### Directions for this task
Look for "fragCoord" in each line of the records, and copy the lines that have it.

### Plain-text document sources
=== Begin Enclosure ===
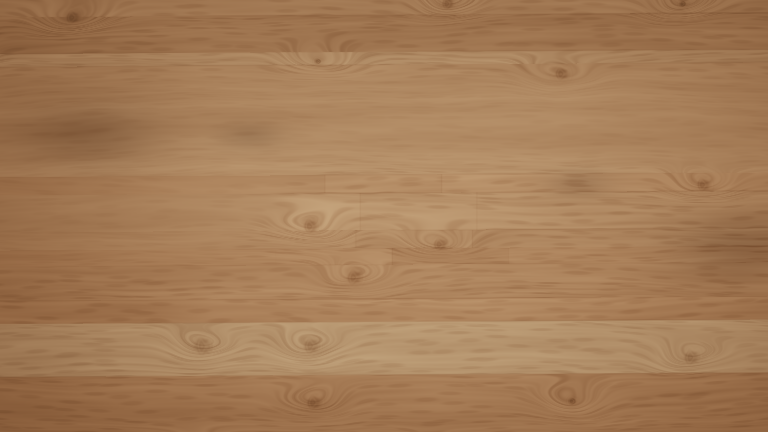
Give the GLSL for this texture, as a Shadertoy shader.

```glsl
const vec3 WOOD = vec3(0.633, 0.473, 0.327);
const vec3 SHADE_TINT = vec3(1.0, 1.12, 1.02);
const vec3 WARM_TINT = vec3(0.3, -0.6, -0.8);
const vec3 SMOKE_TINT = vec3(1.0, 0.9, 0.72);
const float EXPOSURE = 0.064;
const float VIGNETTE = 0.062;
const float LEFT_SHADOW = 0.026;
const float SEAM_WIDTH = 0.0012;
const float SEAM_DEPTH = 0.045;
const float RING_FREQ = 400.0;
const float RING_DEPTH = 0.024;
const float FIBRE_DEPTH = 0.055;
const float STROKE_DEPTH = 0.030;
const float KNOT_CHANCE = 0.36;
const float KNOT_DEPTH = 0.17;
const float STAIN_DEPTH = 0.095;
const float BLOCK_LENGTH = 0.27;
const float BLOCK_DEPTH = 0.045;
const vec2 KNOT_CELL = vec2(0.30, 0.13);
const vec2 KNOT_SWIRL = vec2(0.075, 0.036);
const vec2 STAIN_SIZE = vec2(0.16, 0.07);
const float PI = 3.14159;

// Lower edge, tone and warmth of each plank
const int PLANK_COUNT = 12;
const vec3 PLANKS[12] = vec3[12](
    vec3(-1.0, -0.024, 0.010), vec3(0.132, 0.040, -0.014),
    vec3(0.255, -0.012, 0.012), vec3(0.308, -0.018, 0.010),
    vec3(0.387, -0.006, 0.012), vec3(0.425, -0.004, 0.006),
    vec3(0.467, 0.000, 0.004), vec3(0.553, 0.004, 0.010),
    vec3(0.595, 0.006, 0.002), vec3(0.850, 0.020, -0.006),
    vec3(0.880, -0.026, 0.004), vec3(0.965, 0.002, 0.002));

vec2 hash2(vec2 p) {
    vec3 q = fract(p.xyx * vec3(0.1031, 0.1030, 0.0973));
    q += dot(q, q.yzx + 33.33);
    return fract((q.xx + q.yz) * q.zy);
}

// Distance to the nearest scattered point
float cellular(vec2 p) {
    vec2 cell = floor(p);
    float nearest = 4.0;
    for (int j = -1; j <= 1; j++)
    for (int i = -1; i <= 1; i++) {
        vec2 id = cell + vec2(i, j);
        vec2 d = id + hash2(id + 50.0) - p;
        nearest = min(nearest, dot(d, d));
    }
    return sqrt(nearest);
}

// The upper plank and the left of the middle are out of focus
float focusAt(vec2 p) {
    float left = 1.0 - smoothstep(0.45, 0.75, p.x);
    float low = mix(0.58, 0.34, left);
    float blur = smoothstep(low, low + 0.07, p.y) * (1.0 - smoothstep(0.80, 0.85, p.y));
    return 1.0 - 0.85 * blur;
}

// x: swell that bends the grain, y: darkness of the cores
vec2 knots(vec2 p) {
    vec2 cell = floor(p / KNOT_CELL);
    vec2 sum = vec2(0.0);
    for (int j = -1; j <= 1; j++)
    for (int i = -1; i <= 1; i++) {
        vec2 id = cell + vec2(i, j);
        vec2 kind = hash2(id + 17.0);
        vec2 centre = (id + 0.25 + 0.5 * hash2(id + 91.0)) * KNOT_CELL;
        float present = step(kind.x, KNOT_CHANCE * focusAt(centre));
        vec2 d = p - centre;
        vec2 swirl = d / KNOT_SWIRL;
        float radius = mix(0.006, 0.022, kind.y);
        float r = length(d * vec2(0.85, 1.05)) / radius;
        float core = 0.5 * (1.0 - smoothstep(0.5, 1.1, r)) + 0.35 * exp(-0.5 * r * r);
        core *= 0.85 + 0.15 * sin(9.0 * r + 2.0 * sin(300.0 * d.x));
        sum += present * vec2(exp(-dot(swirl, swirl)), core * mix(1.0, 0.6, kind.y));
    }
    return sum;
}

// Soft smudges along a falling arc, broad and small by turns
float stains(vec2 p) {
    float sum = 0.0;
    for (int i = 0; i < 5; i++) {
        float n = float(i);
        vec2 size = STAIN_SIZE * (1.0 - 0.55 * mod(n, 2.0));
        vec2 d = (p - vec2(0.20 + 0.38 * n, 0.69 - 0.0042 * n * n * n)) / size;
        sum += abs(cos(PI * n / 4.0)) * exp(-dot(d, d));
    }
    return sum;
}

void mainImage(out vec4 fragColor, in vec2 fragCoord) {
    float pixel = 1.0 / iResolution.y;
    float aspect = iResolution.x * pixel;
    vec2 p = fragCoord * pixel;
    float y = p.y + 0.005 - 0.006 * p.x;
    float focus = focusAt(p);

    // Planks and broken seams
    vec2 plank = PLANKS[0].yz;
    float row = 0.0, seam = 0.0;
    for (int i = 1; i < PLANK_COUNT; i++) {
        float d = y - PLANKS[i].x;
        plank = mix(plank, PLANKS[i].yz, smoothstep(-pixel, pixel, d));
        row += step(0.0, d);
        float worn = 0.5 + 0.5 * sin(4.3 * p.x + 2.4 * float(i)) * sin(1.7 * p.x + float(i));
        seam = max(seam, worn * (1.0 - smoothstep(0.0, SEAM_WIDTH + pixel, abs(d))));
    }
    float shade = EXPOSURE + plank.x - SEAM_DEPTH * seam * focus;

    // Short butt-jointed blocks near the middle
    float middle = smoothstep(0.62, 0.70, p.x) * (1.0 - smoothstep(1.08, 1.25, p.x));
    middle *= step(3.5, row) * step(row, 7.5);
    float along = p.x / BLOCK_LENGTH + hash2(vec2(row, 7.0)).x;
    float joint = min(fract(along), 1.0 - fract(along)) * BLOCK_LENGTH;
    shade += middle * BLOCK_DEPTH * (hash2(vec2(floor(along), row)).y - 0.5);
    shade -= middle * 0.015 * (1.0 - smoothstep(0.0, SEAM_WIDTH + pixel, joint));

    // Growth rings bent by knots, shown in patches
    vec2 wobble = 0.006 * vec2(sin(41.0 * y + 9.0 * p.x), sin(23.0 * p.x + 2.0 * sin(31.0 * y)));
    float swell = knots(p + wobble).x;
    float core = knots(p + 0.25 * wobble).y;
    float seed = row * 2.7;
    float grain = y + 0.075 * swell + 0.013 * sin(2.3 * p.x + seed)
        + 0.006 * sin(5.1 * p.x + 9.0 * y + seed) + 0.002 * sin(19.0 * p.x + 43.0 * y);
    grain += 0.009 * sin(37.0 * grain + seed);
    float ring = pow(0.5 + 0.5 * sin(RING_FREQ * grain), 3.0) - 0.31;
    float patchy = max(0.0, sin(3.7 * p.x + 23.0 * y + seed) * sin(2.1 * p.x - 11.0 * y + seed));
    shade -= RING_DEPTH * focus * ring * min(0.25 + 0.9 * patchy + 1.1 * swell, 1.3);

    // Fibres from broad bands to short thin strokes
    float fine = cellular(vec2(5.0 * p.x + seed, 120.0 * grain)) - 0.45;
    float broad = cellular(vec2(1.6 * p.x + seed, 30.0 * grain)) - 0.45;
    float band = cellular(vec2(0.9 * p.x + seed, 10.0 * y)) - 0.45;
    float stroke = 1.0 - smoothstep(0.12, 0.34, cellular(vec2(9.0 * p.x, 75.0 * grain + seed)));
    shade += FIBRE_DEPTH * (0.6 * fine * mix(0.5, 1.0, focus) + 0.6 * broad + 0.55 * band);
    shade -= STROKE_DEPTH * mix(0.25, 1.0, focus) * (stroke - 0.15);

    // Uneven light, knots and smudges
    vec2 q = 2.0 * p / vec2(aspect, 1.0) - 1.0;
    shade -= VIGNETTE * dot(q, q) + KNOT_DEPTH * core;
    shade -= LEFT_SHADOW * (1.0 - smoothstep(0.0, 0.6, p.x));
    shade += 0.014 * sin(2.6 * p.x - 1.4) * sin(3.0 * p.y + 0.4);

    vec3 color = WOOD + SHADE_TINT * shade + WARM_TINT * plank.y;
    color += vec3(0.0, 1.0, 1.3) * shade * shade - SMOKE_TINT * STAIN_DEPTH * stains(p);
    fragColor = vec4(clamp(color, 0.0, 1.0), 1.0);
}
```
=== End Enclosure ===
### Answer to this task
void mainImage(out vec4 fragColor, in vec2 fragCoord) {
    vec2 p = fragCoord * pixel;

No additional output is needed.